Well, the common consensus seems to be functional components. Why? Well, let’s break it down:

  • Functional components are easier to read
  • Due to React’s more recent developments, they’re now much faster than Class components
  • Potentially less code (depending on your project)
  • They can use hooks.

Wait- What’s a hook?

Hooks - The big plus of functions

Do you remember how in one of our previous articles, we mentioned useState? That’s a hook! A hook allows us to hook into the state and life cycle of React. It can help us change state without needing to convert into a class component, as classes can already use similar functions.

import React, {useState} from 'react';

const {name, setName} = useState();

const getName = (value) => {

export default function App() {
    return (
            <p>Hello {name}!</p>
            <input type="text" getName={myName}></input>

Like how we mentioned before, functional components do seem to be the way forward at the moment. Although the React developers aren’t pushing for it, they are making changes to give functional components an even greater edge over class components. So whilst you shouldn’t change any pre-existing work you have, starting to use it is the general consensus for the reasons previously mentioned.

So to sum that up: Function Vs Class components? Seems as if functions are a winner for the time being.

So what should we talk about next? I had to have a quick glance at the previous article in this series to figure out what the next topic to cover was. Apparently I said I’d cover variable types? Although this is probably more JavaScript than React, let’s quickly go over some.

Storing stuff

In React (or JavaScript) there is a variety of ways we can store and use information. Mainly in React we use const, which is shorthand for constant as covered in a previous article. A const looks a little like this:

const constant = //something;

Whilst a const is a value that should stay constant, we could also use a var. If you know anything about programming, you’ll likely understand that this means variable. It’s defined as such:

var variable = //something;

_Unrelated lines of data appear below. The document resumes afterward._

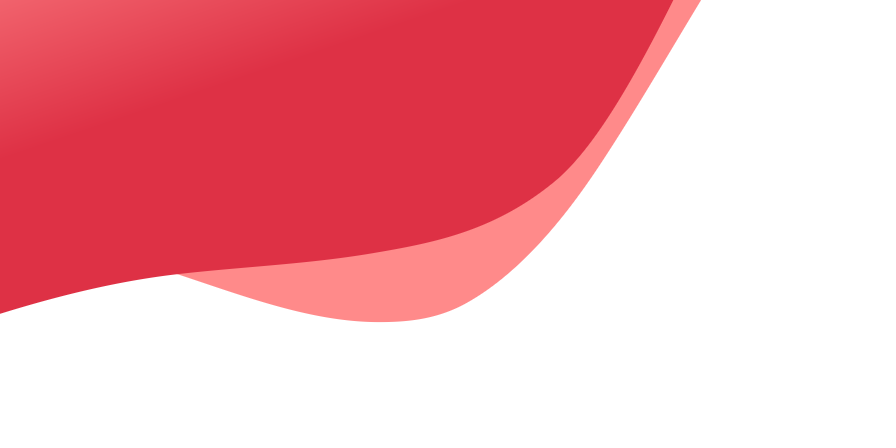
Give the GLSL for this background, as a Shadertoy shader.

```glsl
// Two overlapping waves hang from the top left of a white canvas:
// a coral wave behind a crimson one with a soft corner glow.
// Each lower edge is a smooth cubic Hermite curve through a few knots.

const int KNOTS = 5;
const vec3 WHITE   = vec3(1.0);
const vec3 CORAL   = vec3(1.0, 0.54, 0.54);
const vec3 CRIMSON = vec3(0.871, 0.192, 0.271);
const vec3 GLOW    = vec3(0.945, 0.385, 0.425);

// Cubic between two knots, each holding (x, height, slope)
float hermite(float x, vec3 a, vec3 b) {
    float span = b.x - a.x;
    float t = (x - a.x) / span;
    float s = 1.0 - t;
    float ends = mix(a.y, b.y, t * t * (3.0 - 2.0 * t));
    return ends + span * t * s * (a.z * s - b.z * t);
}

// Height of the curve at x, continued by straight lines past its ends
float curveHeight(float x, vec3 knots[KNOTS]) {
    vec3 first = knots[0];
    vec3 last = knots[KNOTS - 1];
    if (x <= first.x) return first.y + first.z * (x - first.x);
    for (int i = 1; i < KNOTS; i++) {
        if (x < knots[i].x) return hermite(x, knots[i - 1], knots[i]);
    }
    return last.y + last.z * (x - last.x);
}

// Smooth coverage of the area above the curve
float coverAbove(vec2 p, vec3 knots[KNOTS], float pixel) {
    float slope = (curveHeight(p.x + pixel, knots)
                 - curveHeight(p.x - pixel, knots)) / (2.0 * pixel);
    float dist = (p.y - curveHeight(p.x, knots)) / sqrt(1.0 + slope * slope);
    return clamp(dist / pixel + 0.5, 0.0, 1.0);
}

// Linear glow from the top left corner, fading out at the given reach
vec3 crimsonFill(vec2 p, vec2 reach) {
    float glow = 1.0 - p.x / reach.x - (1.0 - p.y) / reach.y;
    return mix(CRIMSON, GLOW, clamp(glow, 0.0, 1.0));
}

void mainImage(out vec4 fragColor, in vec2 fragCoord) {
    // Canvas heights as the unit, with x running from 0 to 2
    float pixel = 1.0 / iResolution.y;
    vec2 p = fragCoord / iResolution.xy * vec2(2.0, 1.0);

    vec3 backWave[KNOTS] = vec3[KNOTS](
        vec3(0.396, 0.388, -0.33), vec3(0.846, 0.281, 0.0),
        vec3(1.042, 0.324, 0.56), vec3(1.333, 0.623, 1.5),
        vec3(1.565, 1.0, 1.65));
    vec3 frontWave[KNOTS] = vec3[KNOTS](
        vec3(0.0, 0.2995, 0.31), vec3(0.396, 0.388, 0.115),
        vec3(0.833, 0.435, 0.17), vec3(1.237, 0.594, 0.82),
        vec3(1.503, 1.0, 2.0));

    // Paint back to front; the coral wave starts where the two edges meet
    float coral = coverAbove(p, backWave, pixel) * step(backWave[0].x, p.x);
    vec3 color = mix(WHITE, CORAL, coral);
    color = mix(color, crimsonFill(p, vec2(1.055, 0.357)),
                coverAbove(p, frontWave, pixel));
    fragColor = vec4(color, 1.0);
}
```
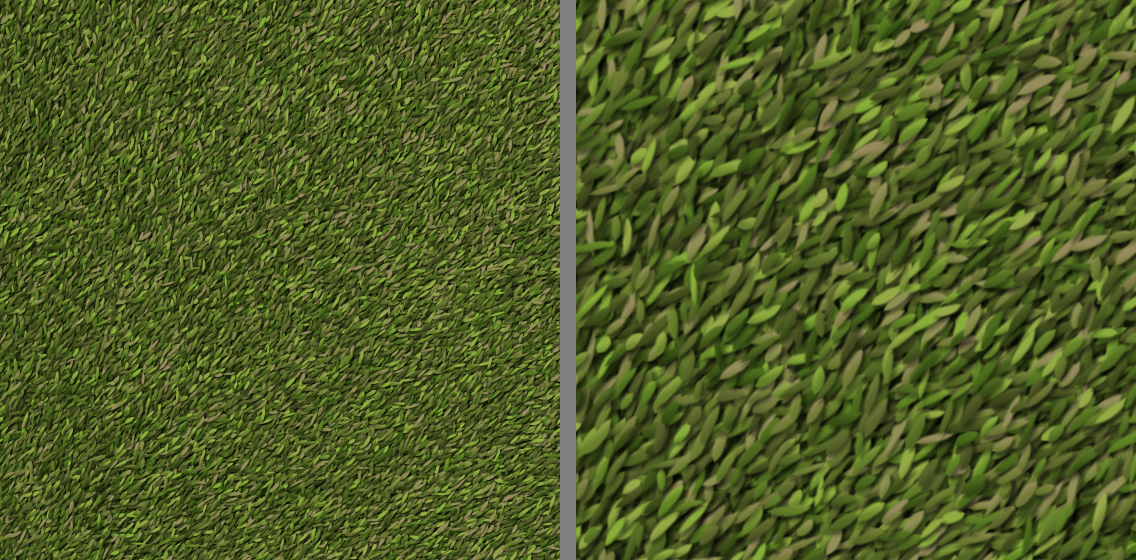
Left, the full canvas; right, a detail of the centre.
A three.js fragment shader for this texture:

```glsl
// Draws a dense mown lawn of short, slanted, overlapping grass blades.
varying vec2 vUv;

// Colours from deep shade to sunlit tip
const vec3 DEEP_SHADE = vec3(0.14, 0.18, 0.05);
const vec3 SHADE = vec3(0.24, 0.30, 0.10);
const vec3 LEAF = vec3(0.33, 0.40, 0.15);
const vec3 BRIGHT_LEAF = vec3(0.42, 0.49, 0.19);
const vec3 SUNLIT = vec3(0.60, 0.65, 0.30);
const vec3 STRAW = vec3(0.55, 0.56, 0.32);
const vec3 LUSH_TINT = vec3(0.88, 1.06, 0.72);
const vec3 DRY_TINT = vec3(1.10, 0.97, 1.20);

// Sizes, in canvas widths
const int LAYERS = 8;
const float CELL = 0.014;
const float MIN_HALF_LENGTH = 0.006;
const float MAX_HALF_LENGTH = 0.014;
const float MIN_HALF_WIDTH = 0.0018;
const float MAX_HALF_WIDTH = 0.0034;
const float BEND = 0.002;
const float EDGE = 0.0012;
const float SHADOW_SHIFT = 0.0026;
const float SHADOW_EDGE = 0.0025;

// Directions (radians) and light
const float LEAN = 0.85;
const float SCATTER = 0.85;
const float SHADOW_STRENGTH = 0.42;

vec4 hash4(vec2 p) {
  vec4 q = fract(p.xyxy * vec4(0.1031, 0.1030, 0.0973, 0.1099));
  q += dot(q, q.wzxy + 33.33);
  return fract((q.xxyz + q.yzzw) * q.zywx);
}

// Layered sines for broad drifts over the lawn, about -1 to 1
float drift(vec2 p) {
  float a = sin(9.0 * p.x + 2.0 * sin(7.0 * p.y + 1.0));
  float b = sin(17.0 * p.y - 11.0 * p.x + 1.5 * sin(13.0 * p.x));
  float c = sin(37.0 * p.x + 29.0 * p.y + 2.0 * sin(31.0 * p.y));
  return 0.4 * a + 0.35 * b + 0.25 * c;
}

// Tone 0 to 1 walks through the colours by their share of the lawn
vec3 grassColour(float tone, float dryness) {
  vec3 tip = mix(SUNLIT, STRAW, step(0.55, dryness));
  vec3 colour = mix(DEEP_SHADE, SHADE, smoothstep(0.02, 0.24, tone));
  colour = mix(colour, LEAF, smoothstep(0.22, 0.47, tone));
  colour = mix(colour, BRIGHT_LEAF, smoothstep(0.45, 0.70, tone));
  colour = mix(colour, tip, smoothstep(0.68, 0.92, tone));
  return colour * mix(LUSH_TINT, DRY_TINT, dryness);
}

// Approximate distance to a blunt blade lying along x
float bladeDistance(vec2 p, float halfLength, float halfWidth) {
  float along = abs(p.x) / halfLength;
  return abs(p.y) - halfWidth * (1.0 - along * along * along);
}

// Lays one blade and its shadow over the colour below
vec3 layBlade(vec3 below, vec2 p, vec4 shape, vec4 look, float lean, float depth, float light) {
  float angle = lean + SCATTER * (shape.z + look.x - 1.0);
  vec2 dir = vec2(cos(angle), sin(angle));
  vec2 local = vec2(dot(p, dir), dot(p, vec2(-dir.y, dir.x)));
  float halfLength = mix(MIN_HALF_LENGTH, MAX_HALF_LENGTH, shape.w);
  float halfWidth = mix(MIN_HALF_WIDTH, MAX_HALF_WIDTH, look.y);
  float along = local.x / halfLength;
  local.y += BEND * (look.w - 0.5) * along * along;

  vec2 shifted = local + vec2(0.0, SHADOW_SHIFT);
  float shade = 1.0 - smoothstep(-SHADOW_EDGE, SHADOW_EDGE,
                                 bladeDistance(shifted, halfLength, halfWidth));
  float cover = 1.0 - smoothstep(-EDGE, EDGE, bladeDistance(local, halfLength, halfWidth));

  // Tips and upper sides catch more light
  float tone = 0.75 * look.z + 0.20 * depth + 0.05 + light;
  tone += 0.13 * clamp(along, -1.0, 1.0);
  tone += 0.10 * clamp(local.y / halfWidth, -1.0, 1.0);
  float dryness = fract(look.w * 7.0 + shape.z);
  return mix(below * (1.0 - SHADOW_STRENGTH * shade), grassColour(tone, dryness), cover);
}

void main() {
  vec2 fromCentre = vUv - 0.5;
  float broad = drift(vUv);
  float lean = LEAN + 0.32 * fromCentre.y - 0.28 * fromCentre.x + 0.12 * broad;
  float light = 0.10 * fromCentre.x + 0.05 * drift(vUv.yx * 1.3 + 0.4);
  vec3 colour = mix(DEEP_SHADE, SHADE, 0.3 + 0.3 * broad);

  // Stacked layers of cells, one blade in each cell
  for (int layer = 0; layer < LAYERS; layer++) {
    float index = float(layer);
    float depth = index / float(LAYERS - 1);
    vec2 grid = vUv / CELL + index * vec2(0.37, 0.61);
    vec2 home = floor(grid);
    for (int y = -1; y <= 1; y++) {
      for (int x = -1; x <= 1; x++) {
        vec2 cell = home + vec2(float(x), float(y));
        vec2 seed = cell + index * vec2(131.0, 97.0) + 17.0;
        vec4 shape = hash4(seed);
        vec4 look = hash4(seed + 1501.0);
        vec2 p = (grid - cell - shape.xy) * CELL;
        colour = layBlade(colour, p, shape, look, lean, depth, light);
      }
    }
  }
  gl_FragColor = vec4(colour, 1.0);
}
```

Although mind you, I have no idea what a variable has over a constant. Maybe that’s something I can research for another article. There are a couple other different values too, but it’s nothing to do with the prefix of the value. As an example, how would we store a set of data, like an array? Well you may think of something like arr array[] = //something;, but it’s actually a little different.

const array = [item1, item2, item3]

We define the array, and then add the items we want into it. We can also do this at a different point by defining it as an empty array, and adding the rest of the data later.

Wrapping up…?

Is there much more to talk about? This article seems rather short, but I am running low on time and things to mention. I’ve tried to cover any basics that I’ve had to deal with in this article, and anything I thought could and would be helpful to others.

Of course though, the best advice for learning something like this is to start a couple projects and tackle the problems as they come! As well as going through the React docs to try and develop a deeper understanding of other concepts.

So what’s next in terms of this article series? No idea. But if I find something to talk about, I’ll definitely be sure to let you know via a new entry in the series!

Let me know what you thought of today’s post. Whether it was good or not, whether there is incorrect information or not, or other additions or clarifications - let me know!

Written by Anthony Ingall who makes stuff in Peterborough. You should follow him on Twitter or GitHub.